Alissa Stribling is a UNC alumnus who credits her elementary school librarian, Ruth Eddy, for her own creativity, resilience and passion for reading. Eddy died in 2011 at the age of 91. Eddy earned her master’s degree in library science from UNC-Chapel Hill in the 1967 and became the librarian at Estes Hill Elementary School in Chapel Hill soon after.
Staff writer Rachel Herzog spoke with Stribling about her elementary school librarian, illiteracy, and the lasting impact one teacher can have on a student.
The Daily Tar Heel: Could you summarize how Mrs. Eddy ran her program and what made it so impactful?
Alissa Stribling: She was a devoted, astute librarian who ran a great program.
First of all, she brought passion to reading and learning. She brought a passion to her job. It wasn’t just a job. It was a calling. It was a calling to share her joy of reading. As a kid, I was excited to go to the library, and I realize now as an adult how her passion for reading made that possible. She engaged us not just with her wonderful, outgoing personality and her love of books. She followed this up with her methodology — we would have a reading circle and I remember her discussing books with us. Her personality was a strong part of that.

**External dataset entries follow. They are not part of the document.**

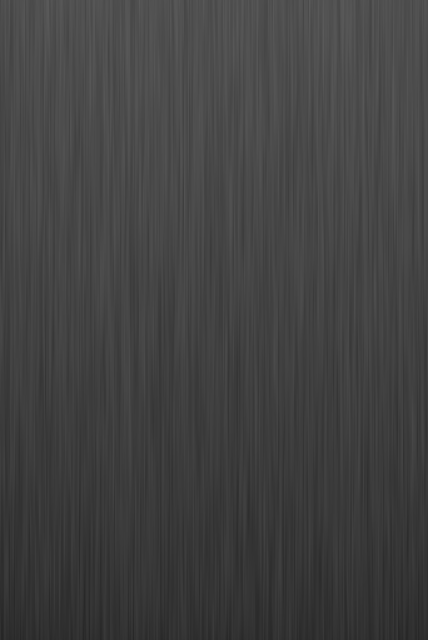
Reproduce this texture procedurally as a Shadertoy shader.

```glsl
float hash(vec2 p) {
    vec3 q = fract(vec3(p.xyx) * vec3(0.1031, 0.1030, 0.0973));
    q += dot(q, q.yzx + 33.33);
    return fract((q.x + q.y) * q.z);
}

// One brushed column: random values joined smoothly along its length
float columnTone(float column, float y, float seed) {
    y += 17.0 * hash(vec2(column, seed));
    float cell = floor(y);
    float blend = smoothstep(0.0, 1.0, y - cell);
    return mix(hash(vec2(column + seed, cell)),
               hash(vec2(column + seed, cell + 1.0)), blend) - 0.5;
}

// Vertical streaks centred on their columns, with soft joins between them
float streaks(vec2 uv, vec2 density, float seed) {
    vec2 p = uv * density - vec2(0.5, 0.0);
    float column = floor(p.x);
    float blend = smoothstep(0.0, 1.0, p.x - column);
    return mix(columnTone(column, p.y, seed),
               columnTone(column + 1.0, p.y, seed), blend);
}

void mainImage(out vec4 fragColor, in vec2 fragCoord) {
    vec2 uv = fragCoord / iResolution.xy;

    // Light falls off steadily towards the bottom and slightly at the sides
    float tone = mix(0.183, 0.315, pow(uv.y, 0.76));
    tone -= 0.012 * pow(abs(2.0 * uv.x - 1.0), 10.0);

    // Dense hairlines, long and short, over faint wider strokes
    float grain = 0.046 * streaks(uv, vec2(342.0, 6.0), 11.0);
    grain += 0.034 * streaks(uv, vec2(342.0, 15.0), 47.0);
    grain += 0.030 * streaks(uv, vec2(190.0, 5.0), 83.0);
    grain += 0.008 * streaks(uv, vec2(70.0, 3.0), 131.0);

    fragColor = vec4(vec3(tone + grain), 1.0);
}
```
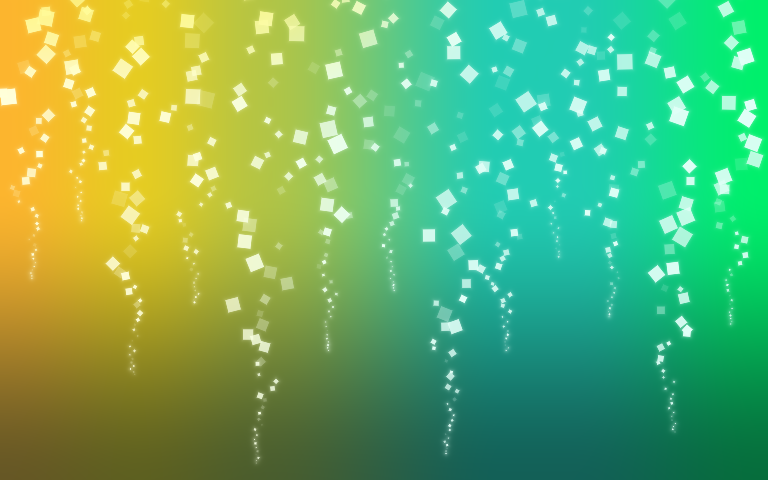
A Shadertoy shader for this background:

```glsl
const float PI = 3.14159265;
const float CANVAS_ASPECT = 1.6;
const int STREAMS = 13;
const int SQUARES_PER_STREAM = 50;

// Height of each stream's lowest sparkle, from left to right
const float TIP_HEIGHT[STREAMS] = float[](
    0.42, 0.54, 0.22, 0.37, 0.035, 0.27, 0.395,
    0.055, 0.27, 0.465, 0.34, 0.10, 0.325);

vec3 hash3(vec2 seed) {
    vec3 q = fract(seed.xyx * vec3(0.1031, 0.1130, 0.0973));
    q += dot(q, q.yzx + 33.33);
    return fract((q.xxy + q.yzz) * q.zyx);
}

mat2 rotation(float angle) {
    float c = cos(angle), s = sin(angle);
    return mat2(c, -s, s, c);
}

float boxDistance(vec2 p, float halfSide) {
    vec2 q = abs(p) - halfSide;
    return length(max(q, 0.0)) + min(max(q.x, q.y), 0.0);
}

// Warm to cool sweep, dimming toward the floor
vec3 background(vec2 uv) {
    vec3 orange = vec3(0.99, 0.71, 0.18);
    vec3 yellow = vec3(0.90, 0.80, 0.13);
    vec3 olive = vec3(0.70, 0.77, 0.27);
    vec3 teal = vec3(0.13, 0.80, 0.70);
    vec3 green = vec3(0.00, 0.94, 0.42);

    vec3 color = mix(orange, yellow, smoothstep(0.0, 0.19, uv.x));
    color = mix(color, olive, smoothstep(0.17, 0.36, uv.x));
    color = mix(color, teal, smoothstep(0.33, 0.66, uv.x));
    color = mix(color, green, smoothstep(0.74, 1.0, uv.x));

    vec3 dusk = mix(color * 0.46, vec3(0.13, 0.40, 0.42), 0.18);
    return mix(dusk, color, smoothstep(-0.02, 0.62, uv.y));
}

// Uneven but regular spacing of the streams
float streamX(float index) {
    return 0.067 + 0.1214 * index
         - 0.019 * cos((index - 2.0) * PI / 4.0)
         - 0.0146 * sin(index * PI / 6.0);
}

// Layered sines make a stream meander more as it rises
float sway(float rise, float index) {
    float reach = mix(0.006, 0.036, smoothstep(0.0, 0.35, rise));
    return reach * (0.65 * sin(rise * 27.0 + index * 2.4)
                  + 0.35 * sin(rise * 61.0 + index * 4.1));
}

// Blends one glowing square over the color below
vec3 addSquare(vec3 below, vec2 p, float halfSide, float opacity, vec3 tint, float pixel) {
    float d = boxDistance(p, halfSide);
    float fill = 1.0 - smoothstep(-0.6 * pixel, 0.6 * pixel, d);
    float halo = 0.28 * exp(-max(d, 0.0) / 0.0032);
    return mix(below, tint, opacity * max(fill, halo));
}

vec3 addStream(vec3 color, vec2 p, float index, float tip, vec3 tint, float pixel) {
    for (int j = 0; j < SQUARES_PER_STREAM; j++) {
        float step = float(j);
        vec3 rnd = hash3(vec2(step + 3.0, index * 17.0 + 5.0));
        vec3 look = hash3(vec2(step + 71.0, index * 23.0 + 9.0));

        // Gaps, scatter and size all grow with distance from the tip
        float rise = 0.005 * step + 0.0003 * step * step;
        float growth = smoothstep(0.0, 0.4, rise);
        float y = tip + rise + (rnd.y - 0.5) * 0.03 * growth;
        if (y > 1.03) break;
        if (abs(p.y - y) > 0.04) continue;
        float scatter = mix(0.010, 0.085, growth);
        float x = streamX(index) + sway(rise, index) + (rnd.x - 0.5) * scatter;

        float halfSide = mix(0.0022, 0.0165, growth) * mix(0.32, 1.0, rnd.z);
        float opacity = look.x < 0.3 ? mix(0.15, 0.5, look.y) : mix(0.75, 1.0, look.y);
        vec2 local = rotation((look.z - 0.5) * PI) * (p - vec2(x, y));
        color = addSquare(color, local, halfSide, opacity, tint, pixel);
    }
    return color;
}

void mainImage(out vec4 fragColor, in vec2 fragCoord) {
    vec2 uv = fragCoord / iResolution.xy;
    vec2 p = uv * vec2(CANVAS_ASPECT, 1.0);
    float pixel = 1.0 / iResolution.y;
    vec3 color = background(uv);

    // Sparkles are near white, warmer at the top left
    vec3 pale = mix(vec3(1.0, 1.0, 0.86), vec3(0.88, 1.0, 0.97), smoothstep(0.2, 0.6, uv.x));
    vec3 warm = vec3(1.0, 0.98, 0.50);
    float warmth = smoothstep(0.78, 1.0, uv.y) * (1.0 - smoothstep(0.3, 0.65, uv.x));
    vec3 tint = mix(pale, warm, 0.75 * warmth);

    for (int i = 0; i < STREAMS; i++) {
        float index = float(i);
        if (abs(p.x - streamX(index)) > 0.13) continue;
        color = addStream(color, p, index, TIP_HEIGHT[i], tint, pixel);
    }
    fragColor = vec4(color, 1.0);
}
```
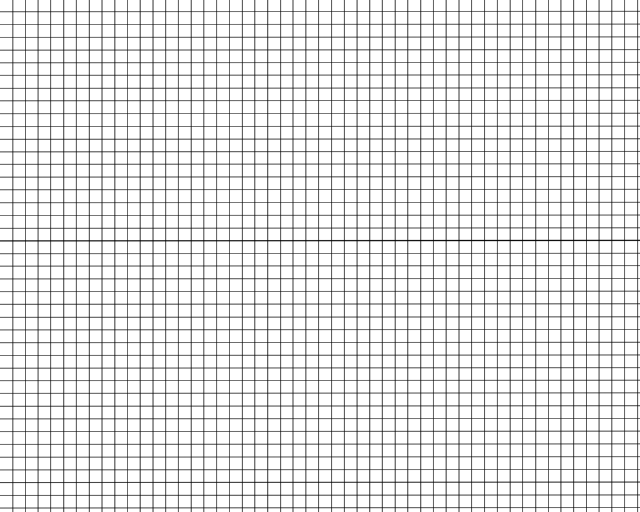
A WebGL 1 fragment shader for this pattern:

```glsl
precision highp float;

uniform vec2 u_resolution;

float hash(float n) {
  return fract(sin(n * 12.9898 + 4.137) * 43758.5453);
}

// Ink coverage of a line, box filtered over a footprint; all in cell units
float lineInk(float dist, float width, float footprint) {
  float overlap = 0.5 * (width + footprint) - abs(dist);
  return clamp(overlap, 0.0, min(width, footprint)) / footprint;
}

void main() {
  vec2 uv = gl_FragCoord.xy / u_resolution;

  // Grid coordinates: row 0 is the heavy rule, rows rise slightly to the right
  vec2 cells = vec2(50.18, 40.24);
  vec2 grid = vec2(uv.x * cells.x + 0.01,
                   (uv.y - 0.530) * cells.y - 0.04 * (uv.x - 0.5));
  vec2 id = floor(grid + 0.5);
  vec2 footprint = 1.2 * cells / u_resolution;

  // Small per-line shifts in position
  vec2 shift = 0.04 * (vec2(hash(id.x), hash(id.y + 71.0)) - 0.5);
  vec2 dist = grid - id - shift;

  // Line widths, with a heavy middle row and a firmer row near the bottom
  vec2 width = vec2(0.055 + 0.006 * hash(id.x + 31.0),
                    0.050 + 0.006 * hash(id.y + 97.0));
  if (abs(id.y) < 0.5) width.y = 0.09;
  if (abs(id.y + 19.0) < 0.5) width.y = 0.068;

  // The left border stays open
  float column = lineInk(dist.x, width.x, footprint.x) * step(0.5, id.x);
  float row = lineInk(dist.y, width.y, footprint.y);

  float paper = (1.0 - column) * (1.0 - row);
  gl_FragColor = vec4(vec3(paper), 1.0);
}
```
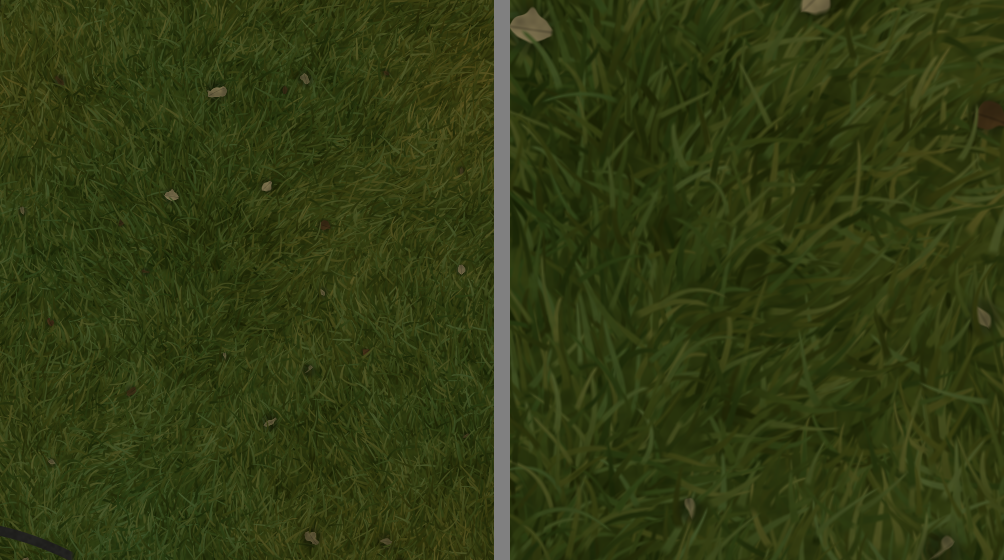
Left, the full canvas; right, a detail of the centre.
A WebGL 2 fragment shader for this texture:

```glsl
#version 300 es
precision highp float;
// Draws a shaded lawn of tufted grass blades with scattered dry leaves.
uniform vec2 u_resolution;
out vec4 fragColor;

#define LAYERS 18
#define CELL 0.034
#define BLADE_HALF 0.029
#define BLADE_WIDTH 0.0018
#define SOFT 0.0012
#define LEAN 0.25
#define TONE_SPREAD 3.2
#define DARK vec3(0.11, 0.14, 0.02)
#define MID vec3(0.20, 0.24, 0.065)
#define PALE vec3(0.31, 0.335, 0.15)
#define LEAF_CELL 0.14
#define LEAF_SHARE 0.55

float hash(vec2 p) {
    return fract(sin(dot(p, vec2(127.1, 311.7))) * 43758.5);
}

vec4 hash4(vec2 p) {
    return fract(sin(dot(p, vec2(127.1, 311.7)) + vec4(0.0, 1.7, 3.1, 5.3)) * 43758.5);
}

float noise(vec2 p) {
    vec2 i = floor(p), f = fract(p);
    f = f * f * (3.0 - 2.0 * f);
    return mix(mix(hash(i), hash(i + vec2(1, 0)), f.x),
               mix(hash(i + vec2(0, 1)), hash(i + vec2(1, 1)), f.x), f.y);
}

// Tone 0 is deep shade, 2 is average grass, 4 is a sunlit blade.
vec3 grassColor(float tone, float warmth) {
    tone = clamp(tone, -0.3, 4.5);
    vec3 c = tone < 2.0 ? mix(DARK, MID, tone * 0.5) : mix(MID, PALE, tone * 0.5 - 1.0);
    return c * (1.0 + warmth * vec3(0.22, 0.0, -0.15));
}

vec3 drawBlades(vec3 color, vec2 p, float layer, float flow, float tone, float warmth, float soft) {
    vec2 grid = p / CELL + layer * vec2(0.37, 0.71);
    vec2 base = floor(grid);
    for (int y = -1; y <= 1; y++)
    for (int x = -1; x <= 1; x++) {
        vec2 id = base + vec2(x, y);
        vec4 h = hash4(id + layer * 37.0);
        float wild = h.z * 2.0 - 1.0;
        float angle = flow + 0.5 * wild + 0.9 * wild * wild * wild;
        vec2 dir = vec2(sin(angle), cos(angle));
        vec2 d = (grid - id - h.xy) * CELL;
        float halfLen = BLADE_HALF * mix(0.5, 1.0, fract(h.w * 9.7));
        float along = dot(d, dir) / halfLen;
        float bend = (fract(h.x * 13.3) - 0.5) * 0.008;
        float across = dot(d, vec2(dir.y, -dir.x)) - bend * (along * along - 0.4);
        float u = clamp(along * 0.5 + 0.5, 0.0, 1.0);
        float width = BLADE_WIDTH * mix(1.2, 0.35, u) * mix(0.7, 1.3, fract(h.y * 7.1));
        float alpha = smoothstep(soft, -soft, abs(across) - width)
                    * smoothstep(1.0, 0.75, abs(along));
        float bladeTone = tone + (h.w - 0.5) * TONE_SPREAD + (u - 0.5) * 0.8;
        color = mix(color, grassColor(bladeTone, warmth + fract(h.z * 7.3) - 0.5), alpha);
    }
    return color;
}

vec3 drawLeaves(vec3 color, vec2 p, float soft) {
    vec2 base = floor(p / LEAF_CELL);
    float ragged = noise(p * 130.0) - 0.5;
    for (int y = -1; y <= 1; y++)
    for (int x = -1; x <= 1; x++) {
        vec2 id = base + vec2(x, y);
        vec4 h = hash4(id + 5.0), k = hash4(id + 71.0);
        if (k.x > LEAF_SHARE) continue;
        float angle = h.z * 6.283;
        vec2 d = p - (id + h.xy) * LEAF_CELL;
        d = mat2(cos(angle), -sin(angle), sin(angle), cos(angle)) * d;
        float size = mix(0.007, 0.020, h.w * h.w);
        float wide = size * mix(0.35, 0.75, k.y);
        d.y += 12.0 * (k.z - 0.5) * d.x * d.x;
        // Pointed oval with a torn rim, a midrib and a soft shadow below
        float edge = abs(d.y) - wide * (1.0 - d.x * d.x / (size * size)) + ragged * size * 0.7;
        float inside = smoothstep(soft, -soft, edge) * smoothstep(size * 1.1, size * 0.9, abs(d.x));
        color *= 1.0 - 0.3 * smoothstep(size * 1.5, size * 0.6, length(d));
        vec3 dry = mix(vec3(0.27, 0.19, 0.09), vec3(0.51, 0.46, 0.32), smoothstep(0.3, 0.7, k.w));
        dry *= 0.92 + 0.35 * ragged - 0.15 * smoothstep(0.0015, 0.0, abs(d.y));
        color = mix(color, dry, inside * mix(0.6, 1.0, k.y));
    }
    return color;
}

// A dark curved stick lying across the lower left corner
vec3 drawStick(vec3 color, vec2 p, float soft) {
    float center = 0.052 - 0.22 * p.x - 1.1 * p.x * p.x;
    float edge = abs(p.y - center) - 0.009;
    float mask = smoothstep(soft, -soft, edge) * smoothstep(0.135, 0.125, p.x);
    return mix(color, vec3(0.11, 0.11, 0.10) + 0.03 * noise(p * 150.0), mask);
}

void main() {
    vec2 p = gl_FragCoord.xy / u_resolution.y;
    float soft = max(SOFT, 0.6 / u_resolution.y);

    // Broad fields shared by all blades: tuft direction, light and dryness
    float flow = LEAN + (noise(p * 4.5 + 3.0) - 0.5) * 1.8 + (noise(p * 11.0) - 0.5) * 0.9;
    float light = (noise(p * 5.0 + 17.0) - 0.5) * 0.8 + (noise(p * 24.0) - 0.5) * 0.9;
    float warmth = (noise(p * 3.5 + 41.0) - 0.5) * 0.9 + 0.25 * (p.x + p.y - 0.9);

    // Low, shaded undergrowth, then blades from bottom to top
    float under = noise(p * 140.0) + noise(p * 70.0);
    vec3 color = grassColor(0.3 + 0.9 * under + light, warmth);
    for (int i = 0; i < LAYERS; i++) {
        float height = float(i) / float(LAYERS - 1);
        if (i == LAYERS - 1) color = drawLeaves(color, p, soft);
        color = drawBlades(color, p, float(i), flow, 1.5 + 0.7 * height + light, warmth, soft);
    }
    color = drawStick(color, p, soft);
    color *= 0.96 + 0.08 * noise(p * 260.0);
    fragColor = vec4(color, 1.0);
}
```
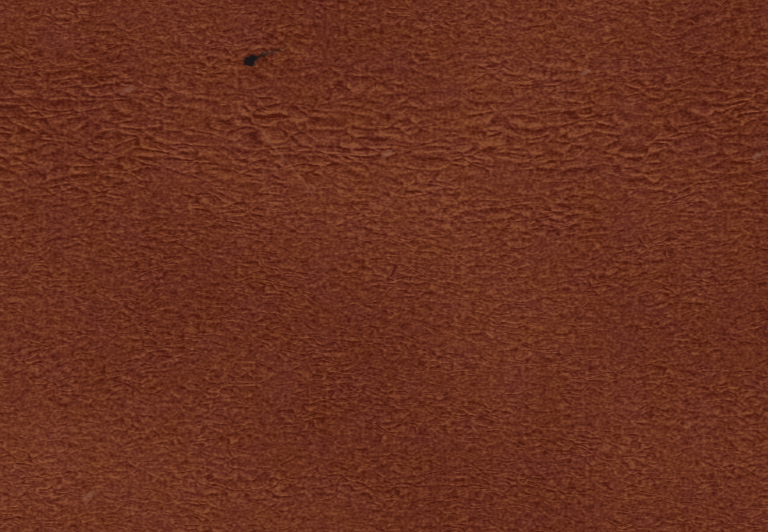
A WebGL 1 fragment shader for this texture:

```glsl
precision highp float;

uniform vec2 u_resolution;

const vec3 SHADOW = vec3(0.305, 0.105, 0.062);
const vec3 TAN = vec3(0.402, 0.180, 0.117);
const vec3 HIGHLIGHT = vec3(0.535, 0.300, 0.187);
const vec3 INK = vec3(0.09, 0.075, 0.085);
const vec3 SCUFF = vec3(0.55, 0.38, 0.31);

vec2 hash2(vec2 p) {
  vec3 q = fract(vec3(p.xyx) * vec3(0.1031, 0.1030, 0.0973));
  q += dot(q, q.yzx + 33.33);
  return fract((q.xx + q.yz) * q.zy);
}

float cornerSlope(vec2 cell, vec2 offset) {
  float angle = 6.2832 * hash2(cell).x;
  return dot(vec2(cos(angle), sin(angle)), offset);
}

float gradientNoise(vec2 p) {
  vec2 i = floor(p);
  vec2 f = p - i;
  vec2 u = f * f * f * (f * (f * 6.0 - 15.0) + 10.0);
  vec2 e = vec2(1.0, 0.0);
  float low = mix(cornerSlope(i, f), cornerSlope(i + e.xy, f - e.xy), u.x);
  float high = mix(cornerSlope(i + e.yx, f - e.yx), cornerSlope(i + e.xx, f - e.xx), u.x);
  return mix(low, high, u.y);
}

// Pebble height: zero in the creases between cells
float pebbleHeight(vec2 p) {
  vec2 i = floor(p);
  vec2 f = p - i;
  float nearest = 8.0;
  float second = 8.0;
  for (int y = -1; y <= 1; y++) {
    for (int x = -1; x <= 1; x++) {
      vec2 cell = vec2(float(x), float(y));
      float d = length(cell + hash2(i + cell) - f);
      second = min(second, max(nearest, d));
      nearest = min(nearest, d);
    }
  }
  return smoothstep(0.0, 0.45, second - nearest);
}

// Light on the pebbles: bright above each crease, dark below it
float creaseLight(vec2 p, vec2 density, float warp) {
  vec2 bend = vec2(gradientNoise(p * density * 0.7), gradientNoise(p * density * 0.6 + 37.0));
  vec2 q = p * density + warp * bend;
  vec2 reach = vec2(0.03, 0.15);
  return pebbleHeight(q + reach) - pebbleHeight(q - reach);
}

float segmentDistance(vec2 p, vec2 a, vec2 b) {
  vec2 ab = b - a;
  return length(p - a - ab * clamp(dot(p - a, ab) / dot(ab, ab), 0.0, 1.0));
}

// Rare pale nicks, at most one per large cell
float nicks(vec2 p, float density) {
  vec2 q = p * density;
  vec2 cell = floor(q);
  vec2 place = hash2(cell + 5.0);
  float present = step(0.72, hash2(cell + 91.0).x);
  vec2 d = q - cell - 0.2 - 0.6 * place;
  d.y -= 0.5 * d.x;
  float ragged = 0.012 * gradientNoise(p * 130.0);
  return present * (1.0 - smoothstep(0.012, 0.04, length(d * vec2(0.8, 1.5)) + ragged));
}

void main() {
  vec2 p = gl_FragCoord.xy / u_resolution.y;

  // Slow drift tilts the creases and moves the coarse band
  float drift = gradientNoise(p * vec2(1.6, 2.2) + 3.0);
  vec2 hide = p + vec2(0.0, 0.05 * drift + 0.012 * gradientNoise(p * 6.0));
  float bandOffset = (hide.y - 0.74) / 0.16;
  float band = exp(-bandOffset * bandOffset);

  // Two sizes of creases
  float coarse = creaseLight(hide, vec2(23.0, 57.0), 0.9);
  float fine = creaseLight(hide + 7.0, vec2(40.0, 84.0), 1.0);
  float patchy = 0.9 + 0.8 * gradientNoise(p * vec2(9.0, 16.0) + 11.0);
  float relief = patchy * (coarse * mix(0.10, 0.42, band) + fine * mix(0.27, 0.15, band));

  // Grain, flecks and uneven dye
  float grain = gradientNoise(p * vec2(150.0, 190.0));
  float mottle = gradientNoise(p * vec2(60.0, 95.0) + 19.0);
  float fleck = smoothstep(0.22, 0.5, gradientNoise(p * vec2(110.0, 150.0) + 53.0));
  float dye = 0.16 * drift + 0.10 * gradientNoise(p * 4.0 + 29.0);
  dye += 0.05 * gradientNoise(p * vec2(26.0, 2.5) + 71.0);
  dye += 0.09 * (1.0 - smoothstep(0.0, 0.9, length(p)));

  float tone = 0.44 + relief + 0.48 * grain + 0.30 * mottle + 0.18 * fleck + dye;
  vec3 color = mix(SHADOW, TAN, smoothstep(-0.1, 0.48, tone));
  color = mix(color, HIGHLIGHT, clamp((tone - 0.42) / 0.6, 0.0, 1.0));
  color.b += 0.022 * gradientNoise(p * vec2(14.0, 20.0) + 83.0);

  // Nicks and a faint scratch
  float wobble = 0.004 * gradientNoise(p * 30.0);
  float scratch = segmentDistance(p + wobble, vec2(0.49, 0.755), vec2(0.59, 0.635));
  color = mix(color, SCUFF, 0.28 * (1.0 - smoothstep(0.0005, 0.004, scratch)));
  color = mix(color, SCUFF, 0.5 * nicks(p, 3.2));

  // Ink spot with a trailing smear
  float rough = 0.006 * gradientNoise(p * 90.0);
  float blot = length((p - vec2(0.47, 0.886)) * vec2(0.85, 1.1)) + rough;
  float smear = segmentDistance(p, vec2(0.475, 0.890), vec2(0.545, 0.913)) + rough;
  float fade = 1.0 - smoothstep(0.47, 0.56, p.x);
  color = mix(color, INK, 0.75 * fade * (1.0 - smoothstep(0.001, 0.006, smear)));
  color = mix(color, INK, 0.92 * (1.0 - smoothstep(0.008, 0.014, blot)));

  gl_FragColor = vec4(color, 1.0);
}
```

I also think she had some say in what books the library had, and she picked highly recognized and awarded books for us, which fortified my love of reading.
DTH: Do you think that Mrs. Eddy was aware of the impact she had?
AS: I don’t know that I ever told her because I didn’t normally think of this as unique. I hadn’t been out in the world yet — seeing negativity and people not as passionate about their jobs.
I’m doing some volunteer work for an organization that supports veterans, which involves writing projects and using the critical reading and thinking skills that she helped instill in me. All the pain of not being able to thank her now resurfaced. I hope she got lots of thank yous during her life. She died without knowing the thoughts that I had and the wonderful memories. You just can’t thank a teacher enough.
DTH: Do you feel called to help others by promoting literacy because of Mrs. Eddy’s impact on you?
AS: Yes, I would like to volunteer to help people to learn to read to be a tutor. It would be a way I could pay tribute to her by giving the gift she gave me to someone else. I think I would love to tutor someone in reading.
DTH: What would be your advice to people who want to make an impact on others by fighting illiteracy?
AS: Find a volunteer opportunity closest to you where you would be able to tutor a child or an adult and start making a difference right away.
It’s amazing how elementary school education impacts the rest of a child’s life. When someone teaching a child has a passion for what they do, it is a powerful weapon for good.
To get the day's news and headlines in your inbox each morning, sign up for our email newsletters.